------ Data to examine

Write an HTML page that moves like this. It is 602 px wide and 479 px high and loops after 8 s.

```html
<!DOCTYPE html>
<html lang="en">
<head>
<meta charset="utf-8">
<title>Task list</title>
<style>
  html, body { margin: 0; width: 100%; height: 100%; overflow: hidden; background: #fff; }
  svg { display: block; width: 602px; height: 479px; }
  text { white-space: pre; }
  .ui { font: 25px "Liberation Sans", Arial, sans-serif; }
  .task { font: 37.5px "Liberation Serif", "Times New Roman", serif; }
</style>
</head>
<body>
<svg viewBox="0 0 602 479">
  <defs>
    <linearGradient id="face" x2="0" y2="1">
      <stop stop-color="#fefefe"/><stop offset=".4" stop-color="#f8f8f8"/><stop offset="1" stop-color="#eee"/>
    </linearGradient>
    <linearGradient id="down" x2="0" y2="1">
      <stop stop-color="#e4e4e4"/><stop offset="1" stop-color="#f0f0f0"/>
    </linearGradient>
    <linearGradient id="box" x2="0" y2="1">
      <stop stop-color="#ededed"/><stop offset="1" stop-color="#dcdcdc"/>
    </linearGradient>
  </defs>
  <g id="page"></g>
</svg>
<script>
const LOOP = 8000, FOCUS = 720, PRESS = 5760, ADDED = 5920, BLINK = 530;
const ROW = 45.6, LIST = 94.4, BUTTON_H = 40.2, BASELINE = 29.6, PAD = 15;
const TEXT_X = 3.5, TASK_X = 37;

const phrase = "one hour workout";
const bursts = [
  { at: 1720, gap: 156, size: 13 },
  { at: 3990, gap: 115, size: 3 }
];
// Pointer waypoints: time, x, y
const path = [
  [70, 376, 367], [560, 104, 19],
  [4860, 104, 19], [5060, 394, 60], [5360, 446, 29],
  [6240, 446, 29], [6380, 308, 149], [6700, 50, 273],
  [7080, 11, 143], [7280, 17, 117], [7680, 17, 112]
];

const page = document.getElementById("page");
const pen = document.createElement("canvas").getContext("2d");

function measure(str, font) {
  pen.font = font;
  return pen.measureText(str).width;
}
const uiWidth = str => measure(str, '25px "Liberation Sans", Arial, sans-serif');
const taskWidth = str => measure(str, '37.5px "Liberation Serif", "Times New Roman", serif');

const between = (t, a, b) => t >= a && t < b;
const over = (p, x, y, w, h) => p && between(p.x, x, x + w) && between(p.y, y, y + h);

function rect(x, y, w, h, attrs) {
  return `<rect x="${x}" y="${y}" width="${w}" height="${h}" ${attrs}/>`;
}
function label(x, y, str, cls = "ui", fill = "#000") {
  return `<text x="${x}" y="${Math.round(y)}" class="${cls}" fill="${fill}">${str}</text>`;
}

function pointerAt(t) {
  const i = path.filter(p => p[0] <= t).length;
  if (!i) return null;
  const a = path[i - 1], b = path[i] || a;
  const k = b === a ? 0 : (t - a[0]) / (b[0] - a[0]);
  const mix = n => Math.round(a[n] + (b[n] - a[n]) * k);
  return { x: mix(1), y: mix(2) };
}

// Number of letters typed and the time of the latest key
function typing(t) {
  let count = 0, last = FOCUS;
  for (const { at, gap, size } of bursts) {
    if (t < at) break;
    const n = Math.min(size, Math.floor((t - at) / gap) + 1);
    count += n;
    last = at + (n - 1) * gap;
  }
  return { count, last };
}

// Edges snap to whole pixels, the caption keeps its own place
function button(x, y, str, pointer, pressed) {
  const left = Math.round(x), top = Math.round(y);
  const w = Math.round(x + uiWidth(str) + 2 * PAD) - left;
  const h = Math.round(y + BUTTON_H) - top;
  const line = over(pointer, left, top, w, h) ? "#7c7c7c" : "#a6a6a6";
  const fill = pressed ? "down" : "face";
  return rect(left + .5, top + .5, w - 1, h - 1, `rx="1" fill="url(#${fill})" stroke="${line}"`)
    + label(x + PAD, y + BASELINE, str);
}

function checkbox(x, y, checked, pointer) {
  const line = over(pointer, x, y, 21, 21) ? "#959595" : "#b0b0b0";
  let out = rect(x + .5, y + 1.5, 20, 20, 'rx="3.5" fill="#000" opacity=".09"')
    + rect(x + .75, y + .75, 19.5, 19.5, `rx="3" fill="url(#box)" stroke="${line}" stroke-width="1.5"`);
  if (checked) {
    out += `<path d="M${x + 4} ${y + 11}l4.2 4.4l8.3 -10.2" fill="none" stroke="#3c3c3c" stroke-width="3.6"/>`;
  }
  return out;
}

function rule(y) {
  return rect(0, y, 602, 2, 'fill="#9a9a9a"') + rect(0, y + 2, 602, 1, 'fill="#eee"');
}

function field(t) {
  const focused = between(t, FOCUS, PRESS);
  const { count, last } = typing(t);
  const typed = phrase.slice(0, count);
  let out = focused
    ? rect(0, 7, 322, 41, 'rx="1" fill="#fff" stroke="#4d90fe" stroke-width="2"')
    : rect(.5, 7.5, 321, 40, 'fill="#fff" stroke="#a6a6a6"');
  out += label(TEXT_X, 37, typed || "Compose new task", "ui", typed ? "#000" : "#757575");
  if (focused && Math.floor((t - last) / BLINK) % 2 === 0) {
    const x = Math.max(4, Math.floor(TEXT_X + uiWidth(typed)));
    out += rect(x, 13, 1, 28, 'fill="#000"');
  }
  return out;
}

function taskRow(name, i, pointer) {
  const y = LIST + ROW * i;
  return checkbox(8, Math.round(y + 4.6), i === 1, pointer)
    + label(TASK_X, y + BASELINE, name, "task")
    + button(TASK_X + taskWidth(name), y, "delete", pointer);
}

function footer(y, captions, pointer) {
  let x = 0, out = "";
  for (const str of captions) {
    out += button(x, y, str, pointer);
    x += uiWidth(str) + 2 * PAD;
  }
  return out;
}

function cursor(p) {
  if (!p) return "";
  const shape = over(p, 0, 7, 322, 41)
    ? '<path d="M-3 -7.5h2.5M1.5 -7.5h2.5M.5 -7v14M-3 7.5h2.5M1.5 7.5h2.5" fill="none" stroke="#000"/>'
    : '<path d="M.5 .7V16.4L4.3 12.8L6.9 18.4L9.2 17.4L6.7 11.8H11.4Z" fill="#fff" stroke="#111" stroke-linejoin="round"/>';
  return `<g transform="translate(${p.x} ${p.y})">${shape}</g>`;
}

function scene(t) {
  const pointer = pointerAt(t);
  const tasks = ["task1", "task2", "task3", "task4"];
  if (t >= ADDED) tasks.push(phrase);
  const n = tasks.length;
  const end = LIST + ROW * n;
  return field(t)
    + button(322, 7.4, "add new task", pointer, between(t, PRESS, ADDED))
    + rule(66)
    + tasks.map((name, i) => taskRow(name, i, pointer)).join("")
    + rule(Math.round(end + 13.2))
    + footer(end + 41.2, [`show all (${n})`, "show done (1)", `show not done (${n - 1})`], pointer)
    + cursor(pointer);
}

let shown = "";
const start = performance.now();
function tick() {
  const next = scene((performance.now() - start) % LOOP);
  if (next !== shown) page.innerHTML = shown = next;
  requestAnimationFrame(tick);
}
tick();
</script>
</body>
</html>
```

------------

Work required: Search the material for the word "last". Each line where it is found must be copied.

Result:
  let count = 0, last = FOCUS;
    last = at + (n - 1) * gap;
  return { count, last };
  const { count, last } = typing(t);
  if (focused && Math.floor((t - last) / BLINK) % 2 === 0) {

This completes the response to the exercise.